◆ **To do**: For each line below that holds the word "bowl", make a copy.
------------------------------
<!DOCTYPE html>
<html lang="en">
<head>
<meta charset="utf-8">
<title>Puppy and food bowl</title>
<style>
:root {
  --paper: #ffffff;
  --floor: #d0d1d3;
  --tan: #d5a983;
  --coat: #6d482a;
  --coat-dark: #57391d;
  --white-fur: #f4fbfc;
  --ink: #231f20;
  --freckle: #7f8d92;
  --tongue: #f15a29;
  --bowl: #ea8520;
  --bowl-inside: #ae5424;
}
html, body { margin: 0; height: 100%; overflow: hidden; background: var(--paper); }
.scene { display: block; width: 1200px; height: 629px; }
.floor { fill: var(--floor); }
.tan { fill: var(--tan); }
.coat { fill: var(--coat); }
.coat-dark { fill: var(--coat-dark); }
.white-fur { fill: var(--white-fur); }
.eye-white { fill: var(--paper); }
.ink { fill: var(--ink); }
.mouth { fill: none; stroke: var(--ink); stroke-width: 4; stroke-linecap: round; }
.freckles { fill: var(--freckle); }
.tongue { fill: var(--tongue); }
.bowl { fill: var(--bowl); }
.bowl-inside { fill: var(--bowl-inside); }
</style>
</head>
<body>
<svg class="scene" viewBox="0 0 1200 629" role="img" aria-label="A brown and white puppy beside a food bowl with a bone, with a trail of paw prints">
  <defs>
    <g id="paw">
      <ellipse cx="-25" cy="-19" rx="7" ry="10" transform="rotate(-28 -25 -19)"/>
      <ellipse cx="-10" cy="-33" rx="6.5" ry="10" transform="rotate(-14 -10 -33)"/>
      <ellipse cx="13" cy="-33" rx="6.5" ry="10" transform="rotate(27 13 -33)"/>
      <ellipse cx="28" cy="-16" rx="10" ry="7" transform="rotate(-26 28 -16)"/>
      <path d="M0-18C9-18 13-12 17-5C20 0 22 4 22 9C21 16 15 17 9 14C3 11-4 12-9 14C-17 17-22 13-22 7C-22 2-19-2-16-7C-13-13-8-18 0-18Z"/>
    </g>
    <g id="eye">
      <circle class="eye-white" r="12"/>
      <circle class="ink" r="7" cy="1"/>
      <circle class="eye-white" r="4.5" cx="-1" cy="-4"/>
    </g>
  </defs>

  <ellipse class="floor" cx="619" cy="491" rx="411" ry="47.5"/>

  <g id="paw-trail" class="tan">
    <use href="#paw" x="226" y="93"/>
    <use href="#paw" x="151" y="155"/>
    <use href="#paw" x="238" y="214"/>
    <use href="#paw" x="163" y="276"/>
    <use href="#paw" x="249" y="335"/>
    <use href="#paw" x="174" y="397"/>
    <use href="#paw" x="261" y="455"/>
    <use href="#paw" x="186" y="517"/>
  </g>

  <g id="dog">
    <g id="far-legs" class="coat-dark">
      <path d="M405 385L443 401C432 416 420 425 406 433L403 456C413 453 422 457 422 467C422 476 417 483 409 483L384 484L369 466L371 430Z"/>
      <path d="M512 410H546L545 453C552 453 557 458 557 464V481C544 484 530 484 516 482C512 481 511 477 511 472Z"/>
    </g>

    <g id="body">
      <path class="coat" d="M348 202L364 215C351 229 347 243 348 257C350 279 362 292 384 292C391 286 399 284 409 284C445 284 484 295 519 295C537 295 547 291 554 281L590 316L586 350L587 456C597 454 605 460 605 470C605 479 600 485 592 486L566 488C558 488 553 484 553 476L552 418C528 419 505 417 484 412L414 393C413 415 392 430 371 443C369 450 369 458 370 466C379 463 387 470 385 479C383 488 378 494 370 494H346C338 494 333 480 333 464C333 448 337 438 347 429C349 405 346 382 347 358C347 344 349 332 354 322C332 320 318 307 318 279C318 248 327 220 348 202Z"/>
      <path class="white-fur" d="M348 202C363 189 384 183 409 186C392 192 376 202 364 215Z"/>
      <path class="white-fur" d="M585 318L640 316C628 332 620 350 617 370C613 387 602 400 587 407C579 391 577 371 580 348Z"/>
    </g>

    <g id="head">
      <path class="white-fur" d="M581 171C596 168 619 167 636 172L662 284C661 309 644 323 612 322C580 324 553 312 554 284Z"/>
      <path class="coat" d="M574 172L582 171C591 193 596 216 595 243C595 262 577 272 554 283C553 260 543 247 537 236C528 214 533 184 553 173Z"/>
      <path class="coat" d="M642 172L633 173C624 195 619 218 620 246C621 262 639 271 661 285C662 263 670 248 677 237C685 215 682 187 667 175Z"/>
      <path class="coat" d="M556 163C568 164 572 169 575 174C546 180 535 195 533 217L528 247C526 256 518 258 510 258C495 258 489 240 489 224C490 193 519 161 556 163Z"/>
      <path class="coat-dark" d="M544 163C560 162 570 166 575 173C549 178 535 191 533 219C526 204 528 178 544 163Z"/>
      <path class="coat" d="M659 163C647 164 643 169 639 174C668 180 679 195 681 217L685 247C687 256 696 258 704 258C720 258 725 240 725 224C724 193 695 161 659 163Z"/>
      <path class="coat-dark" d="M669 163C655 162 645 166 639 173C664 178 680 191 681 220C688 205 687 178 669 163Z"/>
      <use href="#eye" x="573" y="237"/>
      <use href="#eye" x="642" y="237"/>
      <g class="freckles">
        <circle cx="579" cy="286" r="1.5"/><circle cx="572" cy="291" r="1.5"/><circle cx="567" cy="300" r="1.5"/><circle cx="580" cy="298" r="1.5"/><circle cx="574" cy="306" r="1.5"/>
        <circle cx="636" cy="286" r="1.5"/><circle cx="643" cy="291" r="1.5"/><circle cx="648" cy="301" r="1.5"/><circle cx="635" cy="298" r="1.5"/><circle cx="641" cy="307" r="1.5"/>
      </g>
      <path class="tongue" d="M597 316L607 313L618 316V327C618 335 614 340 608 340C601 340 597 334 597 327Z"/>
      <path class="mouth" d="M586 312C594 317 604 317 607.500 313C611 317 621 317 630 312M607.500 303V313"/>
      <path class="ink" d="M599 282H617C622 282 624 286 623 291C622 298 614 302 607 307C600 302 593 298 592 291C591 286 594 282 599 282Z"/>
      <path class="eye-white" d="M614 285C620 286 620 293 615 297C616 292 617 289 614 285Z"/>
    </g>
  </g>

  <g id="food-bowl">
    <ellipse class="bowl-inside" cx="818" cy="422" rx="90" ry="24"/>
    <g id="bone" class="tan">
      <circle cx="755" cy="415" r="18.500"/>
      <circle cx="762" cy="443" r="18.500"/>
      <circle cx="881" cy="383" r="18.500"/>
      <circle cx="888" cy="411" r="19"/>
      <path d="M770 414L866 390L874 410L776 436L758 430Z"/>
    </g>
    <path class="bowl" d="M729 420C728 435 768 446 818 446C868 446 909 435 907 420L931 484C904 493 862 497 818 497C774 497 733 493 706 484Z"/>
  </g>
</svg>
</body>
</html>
------------------------------
◆ **Your response**:
<title>Puppy and food bowl</title>
  --bowl: #ea8520;
  --bowl-inside: #ae5424;
.bowl { fill: var(--bowl); }
.bowl-inside { fill: var(--bowl-inside); }
<svg class="scene" viewBox="0 0 1200 629" role="img" aria-label="A brown and white puppy beside a food bowl with a bone, with a trail of paw prints">
  <g id="food-bowl">
    <ellipse class="bowl-inside" cx="818" cy="422" rx="90" ry="24"/>
    <path class="bowl" d="M729 420C728 435 768 446 818 446C868 446 909 435 907 420L931 484C904 493 862 497 818 497C774 497 733 493 706 484Z"/>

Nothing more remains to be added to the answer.